Faculty and students interested in environmental chemical analysis have conducted numerous research projects, including pesticide reduction in Lake Ontario game fish, movement of herbicides through ground and surface waters, movement of pesticides through aquatic food chains, distribution and bioavailability of heavy metals in sewage sludge amended soils, the cycling of anthropogenic heavy metals in various terrestrial and aquatic systems, reductions in phosphorus in lakes, and phosphorus entrainment in lakes. Students have participated in "green-chemistry" research, studying alternative, environmentally benign solvent systems and exploring alternative synthesis methods that minimize hazards and prevent pollution. Since the 1970s, this active research program has received funding from the National Science Foundation, the U.S. Geological Survey, New York Sea Grant Institute, the Great Lakes Program of the Environmental Protection Agency, and the Camille & Henry Dreyfus Foundation.Students involved in these hands-on research activities have presented their work at the annual meetings of the Great Lakes Research Consortium, the Pittsburgh Conference of the American Chemical Society, the National Council of Undergraduate Research, and at research symposia of the Rochester Section of the American Chemical Society.

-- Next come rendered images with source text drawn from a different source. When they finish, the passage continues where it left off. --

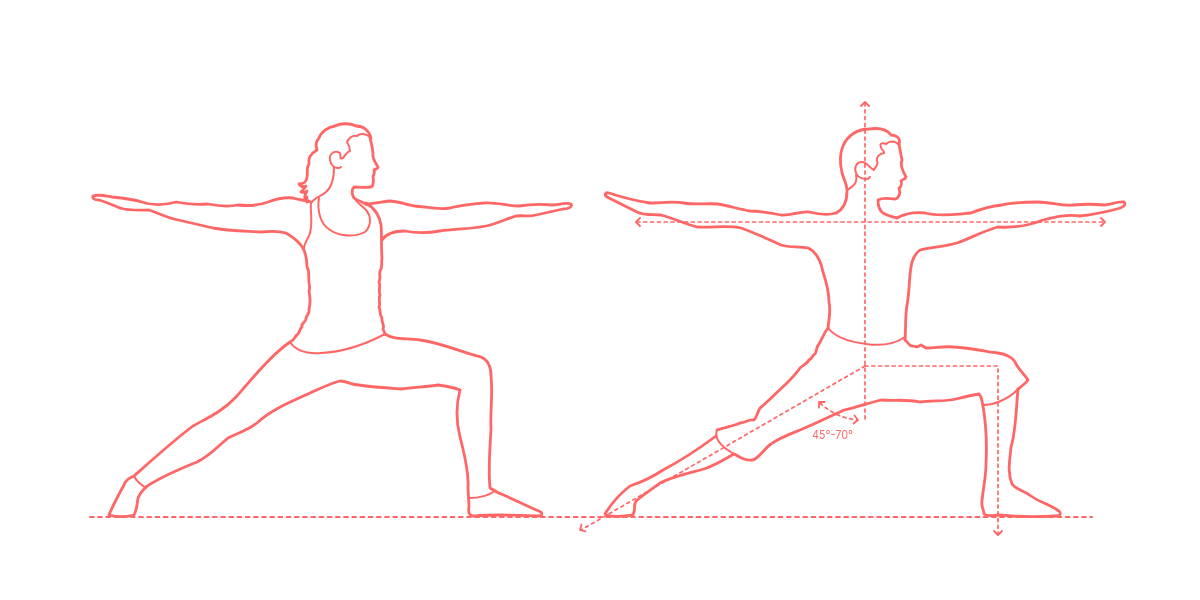
<!DOCTYPE html>
<html lang="en">
<head>
<meta charset="utf-8">
<title>Warrior pose alignment</title>
<style>
:root { --paper: #ffffff; --coral: #ff6666; }
html, body { margin: 0; background: var(--paper); }
body { width: 1200px; height: 600px; overflow: hidden; }
.diagram { display: block; width: 1200px; height: 600px; }
.outline, .detail, .guide, .arrowhead, .floor {
  fill: none; stroke: var(--coral); stroke-linecap: round; stroke-linejoin: round;
}
.outline { stroke-width: 2.8; }
.detail { stroke-width: 2; }
.floor { stroke-width: 2.2; stroke-dasharray: 3.6 4.6; }
.guide { stroke-width: 1.7; stroke-dasharray: 3 3.8; }
.arrowhead { stroke-width: 1.8; }
.angle-label { fill: var(--coral); font: 400 11.5px Inter, "Open Sans", sans-serif; }
</style>
</head>
<body>
<svg class="diagram" viewBox="0 0 1200 600" role="img" aria-label="Two figures in warrior pose, the second with alignment guides">
  <defs>
    <path id="arrow-tip" class="arrowhead" d="M-4 4 L0 0 L4 4"/>
  </defs>

  <line class="floor" x1="90" y1="517" x2="1092" y2="517"/>

  <g id="woman">
    <g class="outline">
      <path id="woman-hair" d="M371 138 C369 130 363 126 356 126 C350 123 341 123 335 126 C328 127 321 132 319 138 C315 142 316 146 317 150 C310 154 308 158 309 164 C306 168 308 173 307 177 C307 181 304 184 299 184 C301 187 304 187 306 186 C304 189 302 191 301 192 C304 193 306 192 307 191 C305 194 304 196 305 199 L307 197 L307 202"/>
      <path id="woman-face" d="M370 137 C371 143 373 149 373 154 C372 158 375 162 378 167 C378 169 375 169 374 170 C375 173 374 175 373 177 C374 181 373 187 371 187 C365 188 359 187 354 187 C351 190 352 195 354 198 C358 201 363 202 368 205"/>
      <path id="woman-left-arm" d="M311 202 C305 200 299 200 293 198 C284 197 276 199 268 202 C258 206 248 206 238 205 C228 207 218 206 208 204 C197 205 186 204 176 202 C165 205 153 206 142 202 C132 199 122 198 112 197 C106 196 98 194 93 196 C92 199 95 200 99 200 C106 202 113 205 120 208 C130 211 140 210 149 210 C158 213 165 217 174 219 C187 222 200 225 213 228 C229 231 245 231 261 232 C271 231 279 231 286 233 C293 237 299 242 303 248"/>
      <path id="woman-right-arm" d="M365 204 C374 204 381 202 389 201 C399 201 406 205 415 206 C427 207 438 210 450 208 C461 205 473 204 484 203 C497 202 507 206 519 206 C531 204 542 204 552 205 C559 205 565 202 571 204 C573 207 568 209 563 209 C554 211 545 213 536 215 C529 217 523 215 516 216 C506 219 496 224 486 226 C470 229 455 229 440 231 C428 233 415 233 405 231 C395 231 386 234 382 240"/>
      <path id="woman-torso-left" d="M303 248 C306 254 307 261 307 267 C310 272 308 275 309 279 C308 283 311 287 309 291 C310 296 311 302 309 309 C310 314 306 315 306 319 C305 323 301 323 302 327 C299 329 300 333 297 335 C294 337 295 340 290 342"/>
      <path id="woman-torso-right" d="M366 203 C375 208 380 217 381 225 C382 234 381 246 382 258 C381 263 383 267 380 271 C379 275 381 278 379 282 C381 287 378 290 380 295 C378 300 381 303 379 307 C381 311 379 314 382 318 C381 322 385 325 383 329 L385 334"/>
      <path id="woman-back-leg" d="M290 342 C270 356 252 379 236 397 C222 412 207 418 193 426 C173 441 152 460 134 476 C129 478 125 481 124 485 C119 494 113 505 109 515 C117 517 126 517 134 515 C137 510 137 504 138 498 C140 493 143 490 146 487 C160 477 180 469 197 462 C210 456 218 446 228 438 C238 433 248 430 257 423 C272 409 291 402 310 393 C321 388 331 383 340 381 C348 381 350 385 359 385 C372 387 387 388 401 389 C414 387 427 387 438 385 C446 386 453 387 460 390"/>
      <path id="woman-front-leg" d="M385 334 C394 340 406 338 420 340 C442 343 461 352 481 357 C488 360 491 367 491 376 C493 394 490 413 491 429 C490 449 488 469 490 488 C496 492 500 494 506 496 C517 501 529 507 541 512 C543 515 541 516 537 516 C515 515 495 514 475 516 C469 517 468 512 469 506 L468 488 C469 473 465 456 460 437 C456 421 456 405 460 390"/>
    </g>
    <g class="detail">
      <path id="woman-hairline" d="M371 138 C366 133 360 133 357 136 C352 135 349 138 347 142 C349 145 350 149 350 151 C346 152 345 156 343 158 C339 160 341 156 340 153 C335 150 329 153 330 160 C331 166 335 168 338 168 C341 168 340 167 341 167 M334 167 C334 178 332 187 326 192 C322 196 315 197 312 202"/>
      <path id="woman-top" d="M311 202 C310 211 313 222 310 233 C308 240 304 243 304 248 M319 198 C317 210 320 224 330 230 C340 237 356 237 365 232 C372 225 371 216 366 210 C362 206 357 203 353 196"/>
      <path id="woman-hem" d="M290 342 C296 351 307 354 321 353 C343 352 366 344 385 334"/>
      <path id="woman-cuffs" d="M134 476 C137 482 141 485 146 488 M469 498 C479 498 488 496 495 491"/>
    </g>
  </g>

  <g id="man">
    <g class="outline">
      <path id="man-head-back" d="M899 144 C901 138 896 135 891 135 C886 128 876 128 869 129 C857 129 847 136 843 146 C839 155 840 164 842 173 C844 180 847 184 847 191 C847 201 844 209 836 213"/>
      <path id="man-face" d="M899 144 C900 150 901 155 902 160 C900 164 902 170 906 177 C905 180 902 179 901 181 C902 184 901 187 899 188 C901 193 899 198 895 199 C889 199 884 197 878 200 C878 206 879 210 883 213 C888 216 893 217 897 218"/>
      <path id="man-left-arm" d="M836 213 C827 216 817 214 809 212 C800 211 791 216 781 215 C771 213 761 211 750 211 C739 209 729 206 718 204 C707 203 695 205 684 203 C672 201 661 203 650 203 C637 201 621 197 609 193 C605 192 604 195 607 197 C617 202 627 207 637 212 C645 216 653 214 661 215 C673 218 685 224 697 227 C712 228 727 225 741 228 C755 233 768 239 781 245 C790 248 799 246 808 248 C817 252 821 262 823 272 C826 281 829 291 829 302 C831 311 829 319 828 328"/>
      <path id="man-right-arm" d="M897 218 C906 213 916 212 925 213 C940 217 957 214 971 213 C981 209 991 206 1002 205 C1014 202 1026 202 1038 202 C1050 202 1062 206 1074 205 C1084 204 1094 204 1104 205 C1111 205 1117 201 1124 202 C1127 205 1122 208 1117 209 C1105 212 1092 215 1080 216 C1067 214 1055 217 1043 220 C1028 226 1013 228 998 227 C983 231 971 238 957 243 C944 247 931 247 920 250 C912 256 911 265 910 275 C909 286 909 295 907 305 C905 316 906 328 905 340"/>
      <path id="man-back-leg" d="M828 328 C824 333 822 339 819 344 C816 347 817 351 815 354 C812 355 813 358 809 360 C807 364 803 365 800 368 C796 374 791 379 786 384 C777 392 769 401 760 408 C757 413 757 417 754 420 C748 419 746 423 740 423 C734 426 725 427 717 430 M716 436 C700 448 682 460 663 470 C654 476 642 482 630 486 C621 493 611 504 605 514 C608 517 622 517 633 515 C636 509 633 506 636 501 C644 494 652 489 660 483 C674 476 690 473 704 469 C716 465 725 459 734 454"/>
      <path id="man-shorts-inner" d="M734 454 C741 458 746 461 753 460 C760 457 764 449 771 444 C779 438 790 434 800 430 C815 424 829 417 844 410 C857 407 869 403 881 400 C894 401 907 399 920 402 C932 400 945 402 956 399 C964 397 972 395 979 394 C982 397 982 402 983 406"/>
      <path id="man-shorts-outer" d="M905 340 C909 343 909 347 913 346 L917 347 L921 345 L926 348 C935 348 944 346 954 347 C969 348 984 351 998 353 C1006 354 1014 358 1016 364 C1019 370 1025 375 1028 380 C1025 384 1022 386 1018 389"/>
      <path id="man-front-leg" d="M983 406 C986 424 987 445 986 464 C986 477 983 489 982 501 C981 507 984 510 984 514 C988 517 994 515 1000 515 C1018 517 1037 517 1056 516 C1061 516 1061 513 1059 511 C1049 504 1039 502 1031 496 C1024 490 1016 490 1012 484 C1007 472 1010 459 1011 447 C1016 431 1016 410 1018 389"/>
    </g>
    <g class="detail">
      <path id="man-hairline" d="M899 145 C895 140 889 141 886 144 C882 142 879 144 881 147 C881 150 885 151 884 153 C880 154 876 156 877 161 C879 165 875 167 874 170 C869 168 867 162 862 162 C856 162 854 168 856 173 C858 178 863 179 867 179 C870 179 869 177 870 177 M856 175 C858 184 852 187 847 190"/>
      <path id="man-waistband" d="M828 328 C835 337 850 342 866 344 C880 346 895 344 905 337"/>
      <path id="man-shorts-cuffs" d="M717 430 C714 438 720 446 734 454 M983 405 C994 405 1009 399 1018 389"/>
    </g>
  </g>

  <g id="alignment-guides">
    <line class="guide" x1="865" y1="103" x2="865" y2="421"/>
    <line class="guide" x1="637" y1="222" x2="1104" y2="222"/>
    <path class="guide" d="M865 366 H998 V533"/>
    <line class="guide" x1="865" y1="366" x2="581" y2="530"/>
    <path class="guide" d="M820 403 C831 413 842 418 857 420"/>
    <use href="#arrow-tip" transform="translate(865 102)"/>
    <use href="#arrow-tip" transform="translate(636 222) rotate(-90)"/>
    <use href="#arrow-tip" transform="translate(1105 222) rotate(90)"/>
    <use href="#arrow-tip" transform="translate(998 535) rotate(180)"/>
    <use href="#arrow-tip" transform="translate(580 530) rotate(-120)"/>
    <use href="#arrow-tip" transform="translate(819 402) rotate(-45)"/>
    <use href="#arrow-tip" transform="translate(858 420) rotate(97)"/>
    <text class="angle-label" x="812" y="439" textLength="41" lengthAdjust="spacingAndGlyphs">45°-70°</text>
  </g>
</svg>
</body>
</html>
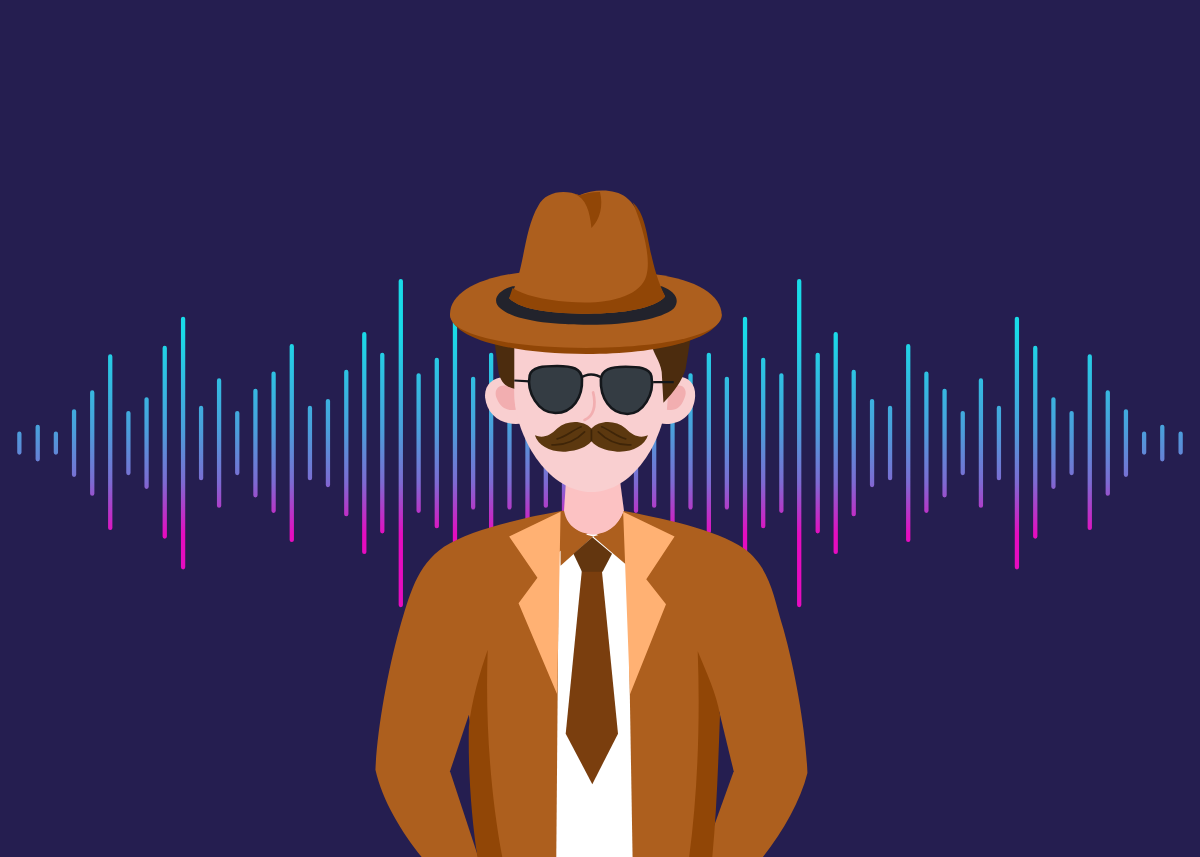
<!DOCTYPE html>
<html lang="en">
<head>
<meta charset="utf-8">
<title>Detective and sound wave</title>
<style>
:root{
  --night:#251e50;
  --cyan:#19dbe8; --sky:#4a9fdb; --violet:#7d6bd2; --magenta:#e60cc0;
  --coat:#ad5f1e; --coat-dark:#914606; --lapel:#ffb173;
  --tie:#7a3e0e; --knot:#63360f; --shirt:#fff;
  --skin:#f9cfd0; --skin-deep:#fcc2c3; --blush:#f2aeb0;
  --hair:#4c2c0e; --moustache:#5c380f; --moustache-line:#3f2508;
  --band:#22232c; --lens:#343c43; --frame:#14171b;
}
html,body{margin:0;height:100%;overflow:hidden;background:var(--night)}
.scene{display:block;width:1200px;height:857px;background:var(--night)}
.bars{fill:none;stroke:url(#wave-colour);stroke-width:2.5;stroke-linecap:round}
.coat{fill:var(--coat)} .coat-dark{fill:var(--coat-dark)} .lapel{fill:var(--lapel)}
.gap{fill:var(--night)} .shirt{fill:var(--shirt)} .tie{fill:var(--tie)} .knot{fill:var(--knot)}
.skin{fill:var(--skin)} .skin-deep{fill:var(--skin-deep)} .blush{fill:var(--blush)}
.hair{fill:var(--hair)} .band{fill:var(--band)}
.lens{fill:var(--lens);stroke:var(--frame);stroke-width:1.5}
.wire{fill:none;stroke:var(--frame);stroke-width:1.3}
.nose{fill:none;stroke:var(--blush);stroke-width:1.6;stroke-linecap:round}
.moustache{fill:var(--moustache)}
.strands{fill:none;stroke:var(--moustache-line);stroke-width:1;stroke-linecap:round}
</style>
</head>
<body>
<svg class="scene" viewBox="0 0 700 500" preserveAspectRatio="xMidYMid slice" role="img" aria-label="Moustached detective in hat and sunglasses in front of a sound wave">
  <defs>
    <linearGradient id="wave-colour" gradientUnits="userSpaceOnUse" x1="0" y1="163" x2="0" y2="354">
      <stop offset="0" stop-color="var(--cyan)"/>
      <stop offset=".16" stop-color="var(--cyan)"/>
      <stop offset=".46" stop-color="var(--sky)"/>
      <stop offset=".62" stop-color="var(--violet)"/>
      <stop offset=".78" stop-color="var(--magenta)"/>
      <stop offset="1" stop-color="var(--magenta)"/>
    </linearGradient>
    <path id="half-wave" d="M11.3 253V264M22 249V268M32.6 253V264M43.2 240V277M53.8 229V288M64.3 208V308M74.9 241V276M85.5 233V284M96.1 203V313M106.8 186V331M117.3 238V279M127.8 222V295M138.4 241V276M149 228V289M159.6 218V298M170.2 202V315M180.8 238V279M191.3 234V283M202 217V300M212.5 195V322M223 207V310M233.8 164V353M244.2 219V298M254.8 210V307M265.4 186V331M276 221V296M286.5 207V310M297.2 219V296M307.7 207V305M318.4 222V295M329 219V298M339.5 230V290"/>
  </defs>

  <g class="bars" id="sound-wave">
    <use href="#half-wave"/>
    <use href="#half-wave" transform="translate(700) scale(-1 1)"/>
  </g>

  <g id="outfit">
    <path class="coat" d="M328 298C306 302 274 309 259 319C243 330 239 347 233 367C226 392 220 426 219 449C223 467 234 485 246 500H445C457 485 467 467 471 451C470 426 464 392 457 367C451 347 449 331 434 320C418 309 385 302 363 298Z"/>
    <path class="gap" d="M273.500 417L262.500 450L279 500L281 470Z"/>
    <path class="gap" d="M419.500 415L428 450L410 500L410 465Z"/>
    <path class="coat-dark" d="M284.500 379C280 392 275 409 273.500 424C273 450 275 477 278.500 500H293C286 463 283 420 284.500 379Z"/>
    <path class="coat-dark" d="M407 380C412 392 418 405 420 417C419 445 418 474 415.500 500H402C407 463 408.500 420 407 380Z"/>
    <path class="shirt" d="M326 322L345 310L366 322L369 500H324.500Z"/>
    <path class="skin-deep" d="M331 268L329 298C331 308 338 311 346 312C354 311 360 308 364 298L360 268Z"/>
    <path class="coat" d="M327 298C331 307 337 311 346 313L327 330Z"/>
    <path class="coat" d="M364 298C361 307 355 311 346 313L366 330Z"/>
    <path class="tie" d="M339.500 332H351L360.500 428L345.500 457.500L330 428Z"/>
    <path class="knot" d="M345.500 313.500L357 323L351.500 333.500H339.500L334.500 323Z"/>
    <path class="lapel" d="M327 298.500L297 313L313.500 337L302.500 352L325 405Z"/>
    <path class="lapel" d="M363.500 298.500L393.500 313L377 338L388.500 352.500L367.500 405Z"/>
  </g>

  <g id="head">
    <path class="skin" d="M302 222C292 217 282 222 283 232C284 242 293 249 305 247Z"/>
    <path class="skin" d="M388 222C397 217 406 221 405.500 231C405 242 396 249 385 247Z"/>
    <path class="blush" d="M300 227C292 222 287 227 290 233C292 238 296 240 301 239Z"/>
    <path class="blush" d="M390 227C398 222 402 227 399 233C397 238 394 240 389 239Z"/>
    <path class="hair" d="M288 196L291 218C293 225 297 226 300.500 227L304 196Z"/>
    <path class="skin" d="M300 192V232C302 258 321 287 345 287C369 287 387 258 389 232V192Z"/>
    <path class="hair" d="M380 200C381 207 385 210 386 217L387 235C393 229 398 222 400 215L403 196Z"/>
    <path class="nose" d="M346 229C348 237 346 243 341 245"/>
    <g id="sunglasses">
      <path class="wire" d="M300 222L309 222.500M381 223L393 223M338 221Q344.500 216 352 221"/>
      <path class="lens" d="M309 219C310 214 317 213.500 325 213.500C334 213.500 339 215 339.500 221C340 232 334 241 324 241C314 241 307 229 309 219Z"/>
      <path class="lens" d="M380 219.500C379 214.500 372 214 365 214C356 214 351 215.500 350.500 221.500C350 232 356 241.500 366 241.500C375 241.500 382 230 380 219.500Z"/>
    </g>
    <path class="moustache" d="M345 250C340 245 331 245 325 250C321 254 317 256 312 254C314 260 321 264 330 263.500C337 263 342 261 345 257.500C348 261 353 263 360 263.500C369 264 376 260 378 254C373 256 369 254 365 250C359 245 350 245 345 250Z"/>
    <path class="strands" d="M345 251V257M341 252C336 257 330 260 322 259.500M339 249C334 251 330 255 325 256M349 252C354 257 360 260 368 259.500M351 249C356 251 360 255 365 256"/>
  </g>

  <g id="hat">
    <path class="coat-dark" d="M262.500 183C263 198 300 206.500 342 206.500C384 206.500 420 198 421 183Z"/>
    <path class="coat" d="M304 159C279 162 262 171 262.500 184C263 196 299 203 342 203C385 203 421 196 421 184C421 172 406 163 382 160Z"/>
    <path class="band" d="M299 167C289 170 287 176 292 180C300 187 321 189.500 344 189.500C367 189.500 386 186 393 180C397 175 394 170 386 167Z"/>
    <path class="coat" d="M297 174C306 160 305 135 314 120C318 112 329 110 338 114C346 110 359 110 365 115C379 126 374 148 388 173C382 180 363 183 343 183C323 183 304 181 297 174Z"/>
    <path class="coat-dark" d="M369 118C375 132 380 151 377 161C373 174 352 178 331 176C317 175 305 172 299 168L297 174C304 181 323 183 343 183C363 183 382 180 388 173C376 148 380 128 369 118Z"/>
    <path class="coat-dark" d="M335 113C342 116 344 123 345 133C350 128 352 120 350 112C345 112 341 113 338 114Z"/>
  </g>
</svg>
</body>
</html>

As a result of these student-faculty interactions at SUNY Brockport, about half of the chemistry undergraduates of the past 10 years have continued their education at Ph.D.- granting institutions such as SUNY Buffalo, Johns Hopkins University and Pennsylvania State University. The Department of Chemistry also enjoys close ties to local companies including Eastman Kodak Company, Midland Corporation and Sabin Metal, that provide students with important internship opportunities. Hence, students in environmental chemistry have obtained employment with private analytical laboratories such as Columbia Analytical and Larsen Engineers, companies such as Eastman Kodak Company and Xerox Corporation, and government analytical laboratories such as Monroe County Environmental Health and the Van Lare Pure Waters laboratories.
Dr. Chris Norment's four book of creative nonfiction has been published by the University of North Carolina Press. Entitled "Relicts of a Beautiful Sea: Survival, Extinction, and Conservation in a Desert World," the book interweaves memoir with an exploration of issues related to the evolution and conservation of rare and endangered species in the Death Valley region.
11:00 am, Lennon 218
Predicting High Risk Invasive Ponto-Caspian Fishes in the Great Lakes
Dr. Randal Snyder
Department of Biology
Monday-Friday, 8am - 4pm
Secretary: Deb Dilker